Outsourcing has had a negative connotation in the US. However, the trend seems to be here to stay. As product complexity increases, and it is not easy for companies to do everything in-house. Furthermore, competitive pressures are compressing product development cycles and companies have to use approaches such as co-development to grow. If companies are using suppliers for components and subsystems, should they not use them for innovation as well? Collaboration with strategic suppliers has been shown to enhance innovation.
More and more organizations are sourcing innovation from the outside through open innovation or borderless innovation. Leading companies such as Intel work with universities to source innovation. Companies from J&J to Ortho have setup innovation hotbeds to access innovation from the outside. There are interesting approaches to crowd-source innovation and reach-out to the masses for innovation.
Even so, there is a significant amount of confusion and controversy around the benefits of innovation outsources.
A great article in R&D Management journal provides a synthesis or current research in innovation outsourcing (Controversy in innovation outsourcing research: review, synthesis and future directions):
There is a growing stream of research into the outsourcing of innovation activities within the innovation, management, marketing and economics disciplines.
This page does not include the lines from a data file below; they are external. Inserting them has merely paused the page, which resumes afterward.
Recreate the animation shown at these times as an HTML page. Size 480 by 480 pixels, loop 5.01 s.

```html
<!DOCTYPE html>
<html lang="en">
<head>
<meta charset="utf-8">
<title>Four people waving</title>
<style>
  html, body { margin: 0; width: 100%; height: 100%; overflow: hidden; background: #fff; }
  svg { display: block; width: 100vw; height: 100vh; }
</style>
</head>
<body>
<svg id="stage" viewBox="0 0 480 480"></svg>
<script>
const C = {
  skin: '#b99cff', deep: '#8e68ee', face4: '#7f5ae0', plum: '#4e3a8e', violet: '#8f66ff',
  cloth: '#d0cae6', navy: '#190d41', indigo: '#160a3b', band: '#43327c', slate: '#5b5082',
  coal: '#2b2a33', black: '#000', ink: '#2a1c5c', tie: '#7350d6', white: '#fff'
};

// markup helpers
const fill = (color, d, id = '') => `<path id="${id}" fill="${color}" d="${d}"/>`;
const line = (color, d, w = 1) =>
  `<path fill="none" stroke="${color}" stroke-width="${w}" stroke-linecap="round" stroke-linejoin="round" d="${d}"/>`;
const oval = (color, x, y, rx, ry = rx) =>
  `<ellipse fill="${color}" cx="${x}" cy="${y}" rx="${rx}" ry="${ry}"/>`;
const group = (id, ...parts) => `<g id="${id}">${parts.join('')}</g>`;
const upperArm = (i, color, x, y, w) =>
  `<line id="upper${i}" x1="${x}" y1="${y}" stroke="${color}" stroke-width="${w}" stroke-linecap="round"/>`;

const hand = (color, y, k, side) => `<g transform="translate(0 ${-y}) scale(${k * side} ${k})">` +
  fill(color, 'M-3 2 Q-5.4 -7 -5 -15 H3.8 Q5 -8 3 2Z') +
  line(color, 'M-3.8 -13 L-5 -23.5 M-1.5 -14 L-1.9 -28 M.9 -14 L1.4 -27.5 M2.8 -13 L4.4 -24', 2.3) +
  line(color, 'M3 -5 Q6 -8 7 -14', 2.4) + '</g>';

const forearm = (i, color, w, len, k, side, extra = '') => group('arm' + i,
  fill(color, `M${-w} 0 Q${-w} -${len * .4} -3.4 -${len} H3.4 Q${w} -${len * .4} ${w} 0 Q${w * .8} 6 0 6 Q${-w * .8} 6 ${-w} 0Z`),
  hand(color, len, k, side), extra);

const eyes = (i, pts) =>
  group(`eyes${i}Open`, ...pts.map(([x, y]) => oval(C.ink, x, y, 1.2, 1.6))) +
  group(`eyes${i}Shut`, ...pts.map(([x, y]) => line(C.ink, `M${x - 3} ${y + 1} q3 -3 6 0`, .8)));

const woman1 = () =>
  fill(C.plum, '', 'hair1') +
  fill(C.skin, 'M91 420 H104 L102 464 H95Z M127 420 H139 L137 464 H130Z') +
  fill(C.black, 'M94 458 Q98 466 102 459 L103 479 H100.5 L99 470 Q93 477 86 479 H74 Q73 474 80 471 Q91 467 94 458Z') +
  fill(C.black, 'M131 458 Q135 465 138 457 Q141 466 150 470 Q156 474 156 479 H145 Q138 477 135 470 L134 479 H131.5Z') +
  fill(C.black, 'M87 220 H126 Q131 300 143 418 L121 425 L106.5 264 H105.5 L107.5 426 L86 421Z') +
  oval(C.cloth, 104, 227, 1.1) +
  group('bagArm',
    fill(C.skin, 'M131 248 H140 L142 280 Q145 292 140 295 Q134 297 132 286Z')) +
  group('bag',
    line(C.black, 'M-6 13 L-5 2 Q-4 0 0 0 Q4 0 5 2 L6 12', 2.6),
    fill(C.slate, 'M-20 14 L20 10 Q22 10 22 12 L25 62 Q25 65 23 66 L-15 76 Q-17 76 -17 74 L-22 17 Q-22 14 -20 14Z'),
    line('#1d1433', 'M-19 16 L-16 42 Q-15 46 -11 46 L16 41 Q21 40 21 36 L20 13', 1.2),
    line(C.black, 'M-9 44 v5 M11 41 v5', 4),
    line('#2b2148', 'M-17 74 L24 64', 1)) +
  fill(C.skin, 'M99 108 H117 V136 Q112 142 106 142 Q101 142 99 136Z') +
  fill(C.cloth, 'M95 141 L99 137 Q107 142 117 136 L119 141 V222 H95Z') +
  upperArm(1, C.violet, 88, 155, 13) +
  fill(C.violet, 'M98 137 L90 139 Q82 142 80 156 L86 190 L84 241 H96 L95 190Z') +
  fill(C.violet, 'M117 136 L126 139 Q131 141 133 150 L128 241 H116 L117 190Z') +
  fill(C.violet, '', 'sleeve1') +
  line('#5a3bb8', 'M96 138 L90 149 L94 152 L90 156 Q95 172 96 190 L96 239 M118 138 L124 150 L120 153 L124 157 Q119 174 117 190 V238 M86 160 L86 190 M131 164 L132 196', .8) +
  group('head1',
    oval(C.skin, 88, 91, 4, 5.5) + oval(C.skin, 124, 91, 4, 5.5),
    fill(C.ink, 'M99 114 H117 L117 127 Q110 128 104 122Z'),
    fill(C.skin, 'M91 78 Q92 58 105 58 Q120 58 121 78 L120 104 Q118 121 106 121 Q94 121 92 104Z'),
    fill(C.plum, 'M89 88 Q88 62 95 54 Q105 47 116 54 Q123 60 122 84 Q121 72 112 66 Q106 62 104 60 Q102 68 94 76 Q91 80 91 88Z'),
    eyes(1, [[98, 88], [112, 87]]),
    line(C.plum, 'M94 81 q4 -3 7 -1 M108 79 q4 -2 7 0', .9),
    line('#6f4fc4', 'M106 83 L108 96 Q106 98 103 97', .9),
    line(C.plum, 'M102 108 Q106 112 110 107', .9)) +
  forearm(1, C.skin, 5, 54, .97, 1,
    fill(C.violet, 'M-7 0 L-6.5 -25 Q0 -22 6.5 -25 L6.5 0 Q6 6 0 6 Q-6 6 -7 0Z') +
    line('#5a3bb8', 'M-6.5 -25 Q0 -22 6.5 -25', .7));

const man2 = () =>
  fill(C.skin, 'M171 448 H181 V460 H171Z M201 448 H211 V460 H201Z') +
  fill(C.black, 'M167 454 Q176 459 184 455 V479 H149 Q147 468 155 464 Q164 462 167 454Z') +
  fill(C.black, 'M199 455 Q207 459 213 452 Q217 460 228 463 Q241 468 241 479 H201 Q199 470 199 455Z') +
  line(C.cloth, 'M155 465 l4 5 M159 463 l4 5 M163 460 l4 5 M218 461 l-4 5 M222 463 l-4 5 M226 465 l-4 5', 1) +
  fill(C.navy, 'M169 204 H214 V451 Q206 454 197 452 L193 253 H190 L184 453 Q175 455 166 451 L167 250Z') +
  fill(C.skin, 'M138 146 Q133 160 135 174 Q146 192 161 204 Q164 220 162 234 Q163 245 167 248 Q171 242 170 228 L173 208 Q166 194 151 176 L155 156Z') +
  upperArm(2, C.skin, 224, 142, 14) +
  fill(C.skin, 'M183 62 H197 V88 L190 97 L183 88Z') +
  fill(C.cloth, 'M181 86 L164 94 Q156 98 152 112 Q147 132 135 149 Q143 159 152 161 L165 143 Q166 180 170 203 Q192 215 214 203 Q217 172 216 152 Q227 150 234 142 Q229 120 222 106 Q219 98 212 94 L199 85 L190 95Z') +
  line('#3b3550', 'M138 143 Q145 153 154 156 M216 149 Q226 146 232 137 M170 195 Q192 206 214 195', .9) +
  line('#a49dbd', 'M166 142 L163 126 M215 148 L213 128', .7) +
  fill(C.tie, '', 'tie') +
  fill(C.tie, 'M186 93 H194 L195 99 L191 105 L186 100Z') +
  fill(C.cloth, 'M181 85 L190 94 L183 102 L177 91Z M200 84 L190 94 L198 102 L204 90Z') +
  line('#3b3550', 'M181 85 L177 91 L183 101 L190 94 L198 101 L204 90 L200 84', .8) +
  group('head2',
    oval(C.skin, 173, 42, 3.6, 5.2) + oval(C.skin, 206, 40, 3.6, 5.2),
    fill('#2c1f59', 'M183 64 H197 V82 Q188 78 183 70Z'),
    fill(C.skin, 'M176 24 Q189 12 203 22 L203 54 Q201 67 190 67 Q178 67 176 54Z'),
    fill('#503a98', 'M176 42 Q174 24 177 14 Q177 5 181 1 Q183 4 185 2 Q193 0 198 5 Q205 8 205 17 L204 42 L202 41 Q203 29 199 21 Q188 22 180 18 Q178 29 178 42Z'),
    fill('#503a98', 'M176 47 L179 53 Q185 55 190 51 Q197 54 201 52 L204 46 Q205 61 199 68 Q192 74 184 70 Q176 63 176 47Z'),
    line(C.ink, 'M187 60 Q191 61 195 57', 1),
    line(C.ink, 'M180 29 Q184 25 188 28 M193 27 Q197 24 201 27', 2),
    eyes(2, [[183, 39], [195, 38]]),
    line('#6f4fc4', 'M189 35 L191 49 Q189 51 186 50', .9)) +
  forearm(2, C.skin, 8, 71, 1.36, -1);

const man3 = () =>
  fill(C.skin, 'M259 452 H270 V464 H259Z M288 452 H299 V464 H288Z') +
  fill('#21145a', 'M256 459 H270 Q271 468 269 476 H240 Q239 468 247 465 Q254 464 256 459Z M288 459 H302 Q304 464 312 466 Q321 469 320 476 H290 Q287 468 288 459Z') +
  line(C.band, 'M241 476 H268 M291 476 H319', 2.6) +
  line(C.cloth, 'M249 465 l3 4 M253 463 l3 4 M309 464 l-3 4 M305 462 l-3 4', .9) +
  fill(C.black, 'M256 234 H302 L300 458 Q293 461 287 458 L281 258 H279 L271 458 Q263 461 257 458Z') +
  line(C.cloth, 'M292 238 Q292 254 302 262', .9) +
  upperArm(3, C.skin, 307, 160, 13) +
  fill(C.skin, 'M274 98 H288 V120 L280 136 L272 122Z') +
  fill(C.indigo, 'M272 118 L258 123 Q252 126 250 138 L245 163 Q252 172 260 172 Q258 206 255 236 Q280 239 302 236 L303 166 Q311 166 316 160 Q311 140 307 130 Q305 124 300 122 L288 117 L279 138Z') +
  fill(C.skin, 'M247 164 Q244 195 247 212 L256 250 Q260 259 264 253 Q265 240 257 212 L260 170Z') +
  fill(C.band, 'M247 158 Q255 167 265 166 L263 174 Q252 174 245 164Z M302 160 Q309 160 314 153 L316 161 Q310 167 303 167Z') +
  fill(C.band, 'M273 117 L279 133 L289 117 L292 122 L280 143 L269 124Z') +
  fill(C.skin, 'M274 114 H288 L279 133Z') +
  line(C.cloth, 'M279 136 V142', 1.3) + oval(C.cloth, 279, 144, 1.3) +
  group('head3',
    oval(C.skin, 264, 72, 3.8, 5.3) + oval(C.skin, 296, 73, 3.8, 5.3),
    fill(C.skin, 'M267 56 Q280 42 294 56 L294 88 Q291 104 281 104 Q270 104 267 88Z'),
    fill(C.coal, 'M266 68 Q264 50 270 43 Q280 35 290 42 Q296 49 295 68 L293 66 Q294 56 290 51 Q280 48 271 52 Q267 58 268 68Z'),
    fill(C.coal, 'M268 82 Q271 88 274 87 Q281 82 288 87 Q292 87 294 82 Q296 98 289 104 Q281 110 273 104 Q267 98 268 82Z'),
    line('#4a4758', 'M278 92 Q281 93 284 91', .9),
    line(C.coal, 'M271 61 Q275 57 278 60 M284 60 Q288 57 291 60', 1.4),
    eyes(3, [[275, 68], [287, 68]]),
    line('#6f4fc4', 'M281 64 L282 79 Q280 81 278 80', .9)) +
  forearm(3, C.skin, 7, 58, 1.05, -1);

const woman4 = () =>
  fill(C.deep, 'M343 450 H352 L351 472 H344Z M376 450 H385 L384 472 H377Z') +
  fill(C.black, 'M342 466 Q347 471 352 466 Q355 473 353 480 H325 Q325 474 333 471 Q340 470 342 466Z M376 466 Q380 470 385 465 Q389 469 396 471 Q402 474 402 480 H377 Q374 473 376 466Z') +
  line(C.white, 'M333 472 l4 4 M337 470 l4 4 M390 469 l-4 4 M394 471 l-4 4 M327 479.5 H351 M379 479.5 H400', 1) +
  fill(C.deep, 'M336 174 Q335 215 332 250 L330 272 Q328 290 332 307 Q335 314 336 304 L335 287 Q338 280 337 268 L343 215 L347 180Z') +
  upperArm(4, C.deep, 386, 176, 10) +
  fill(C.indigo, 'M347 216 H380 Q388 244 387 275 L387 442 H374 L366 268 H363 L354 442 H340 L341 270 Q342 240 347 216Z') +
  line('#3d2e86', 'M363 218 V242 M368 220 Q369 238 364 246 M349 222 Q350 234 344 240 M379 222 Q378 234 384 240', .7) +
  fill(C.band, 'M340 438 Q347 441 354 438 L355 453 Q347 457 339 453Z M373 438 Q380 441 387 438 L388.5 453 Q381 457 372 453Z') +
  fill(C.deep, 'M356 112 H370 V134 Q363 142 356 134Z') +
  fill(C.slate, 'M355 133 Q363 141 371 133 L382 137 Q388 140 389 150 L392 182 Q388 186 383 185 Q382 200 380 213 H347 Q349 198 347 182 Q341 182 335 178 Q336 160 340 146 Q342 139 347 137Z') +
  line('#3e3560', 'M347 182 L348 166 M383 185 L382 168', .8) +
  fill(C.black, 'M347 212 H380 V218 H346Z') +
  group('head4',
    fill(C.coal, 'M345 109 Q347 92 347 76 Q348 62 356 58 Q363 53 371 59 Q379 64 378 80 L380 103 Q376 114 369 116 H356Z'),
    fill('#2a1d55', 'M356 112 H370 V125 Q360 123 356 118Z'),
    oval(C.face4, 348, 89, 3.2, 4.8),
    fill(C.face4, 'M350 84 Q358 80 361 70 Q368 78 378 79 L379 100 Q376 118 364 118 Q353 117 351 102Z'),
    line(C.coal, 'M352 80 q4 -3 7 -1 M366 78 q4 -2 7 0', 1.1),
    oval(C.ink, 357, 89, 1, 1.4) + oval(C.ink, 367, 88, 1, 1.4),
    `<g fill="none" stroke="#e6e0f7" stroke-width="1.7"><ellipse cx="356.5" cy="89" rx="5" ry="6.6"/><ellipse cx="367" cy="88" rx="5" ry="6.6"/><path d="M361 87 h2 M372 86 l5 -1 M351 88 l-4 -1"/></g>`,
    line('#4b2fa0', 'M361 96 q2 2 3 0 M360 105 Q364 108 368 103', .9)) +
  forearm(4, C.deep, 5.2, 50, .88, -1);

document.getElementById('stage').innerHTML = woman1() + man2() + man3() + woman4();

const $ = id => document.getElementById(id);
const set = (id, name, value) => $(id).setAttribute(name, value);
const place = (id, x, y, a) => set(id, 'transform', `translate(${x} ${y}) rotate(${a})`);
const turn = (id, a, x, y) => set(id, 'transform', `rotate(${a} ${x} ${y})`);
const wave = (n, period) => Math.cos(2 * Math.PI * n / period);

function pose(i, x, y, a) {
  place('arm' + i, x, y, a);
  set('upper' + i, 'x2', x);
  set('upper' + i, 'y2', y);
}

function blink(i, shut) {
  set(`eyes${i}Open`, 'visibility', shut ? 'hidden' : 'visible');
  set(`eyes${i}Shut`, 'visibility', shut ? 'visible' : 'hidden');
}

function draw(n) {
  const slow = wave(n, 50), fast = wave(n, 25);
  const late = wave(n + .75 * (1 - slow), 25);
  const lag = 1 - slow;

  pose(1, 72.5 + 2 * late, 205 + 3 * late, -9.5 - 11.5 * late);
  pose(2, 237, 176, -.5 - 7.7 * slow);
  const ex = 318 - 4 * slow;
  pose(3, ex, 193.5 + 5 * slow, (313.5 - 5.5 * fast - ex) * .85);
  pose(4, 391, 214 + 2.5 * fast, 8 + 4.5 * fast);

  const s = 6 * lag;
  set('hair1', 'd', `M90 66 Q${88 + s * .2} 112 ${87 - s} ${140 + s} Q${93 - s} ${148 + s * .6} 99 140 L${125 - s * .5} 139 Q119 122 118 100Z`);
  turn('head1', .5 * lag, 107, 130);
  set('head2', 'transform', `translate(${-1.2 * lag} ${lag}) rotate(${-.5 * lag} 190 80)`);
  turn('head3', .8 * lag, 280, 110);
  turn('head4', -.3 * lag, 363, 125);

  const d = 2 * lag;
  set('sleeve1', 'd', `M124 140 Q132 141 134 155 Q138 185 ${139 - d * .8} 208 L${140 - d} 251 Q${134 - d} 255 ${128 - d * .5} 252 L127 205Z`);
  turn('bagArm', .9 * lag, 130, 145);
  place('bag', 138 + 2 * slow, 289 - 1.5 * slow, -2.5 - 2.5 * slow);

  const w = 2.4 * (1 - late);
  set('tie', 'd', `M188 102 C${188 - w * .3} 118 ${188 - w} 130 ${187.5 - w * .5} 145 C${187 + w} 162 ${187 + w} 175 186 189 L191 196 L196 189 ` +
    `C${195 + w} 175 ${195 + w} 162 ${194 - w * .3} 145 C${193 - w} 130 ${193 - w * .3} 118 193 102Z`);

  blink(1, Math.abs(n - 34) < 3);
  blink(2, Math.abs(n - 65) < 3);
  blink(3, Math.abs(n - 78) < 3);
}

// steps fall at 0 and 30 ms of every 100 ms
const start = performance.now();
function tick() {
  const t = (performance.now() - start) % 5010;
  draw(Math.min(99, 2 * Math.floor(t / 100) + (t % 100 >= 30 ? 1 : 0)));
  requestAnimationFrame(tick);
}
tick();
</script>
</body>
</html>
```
Understandably, this coincides with the practice becoming more commonplace in industry. Here, we attempt to synthesize research surrounding the question of whether to outsource or internalize innovation activities and the performance implications of this decision.
As expected, there are many open issues and conclusive consensus has not emerged about aspects of innovation outsourcing. Some research shows that innovation outsourcing reduces costs while other shows that it increases them!
As innovation outsourcing research has progressed, several controversies have emerged in the literature and remain unresolved. For instance, case-based research provides evidence that outsourcing innovation activities can lead to faster product development and cost savings; yet, empirical research shows that outsourcing may lead to higher costs and slower new product development
However, there are some clear trends that R&D managers should pay attention to:
Outsourcing is most likely when specific assets are required, behavioral uncertainty is low, intellectual property is well protected, the activity is not seen as a path to developing competitive advantage and when low cost is not the primary goal of the development effort. Also, large firms have a greater tendency to outsource.
So, it makes sense to outsource when:
- Supplier has specific equipment, laboratory or assets that are expensive to acquire.
- It is easy to understand and evaluate innovation results from the supplier (low uncertainty about supplier behavior)
- Sourced innovation is not critical to the company nor is it a significant competitive advantage (critical innovations are normally controlled by the company)
- Costs are not a key driver (companies still tend to feel that sourcing innovation is more expensive than doing it in-house)
- Large firms are more likely to outsource innovation than small firms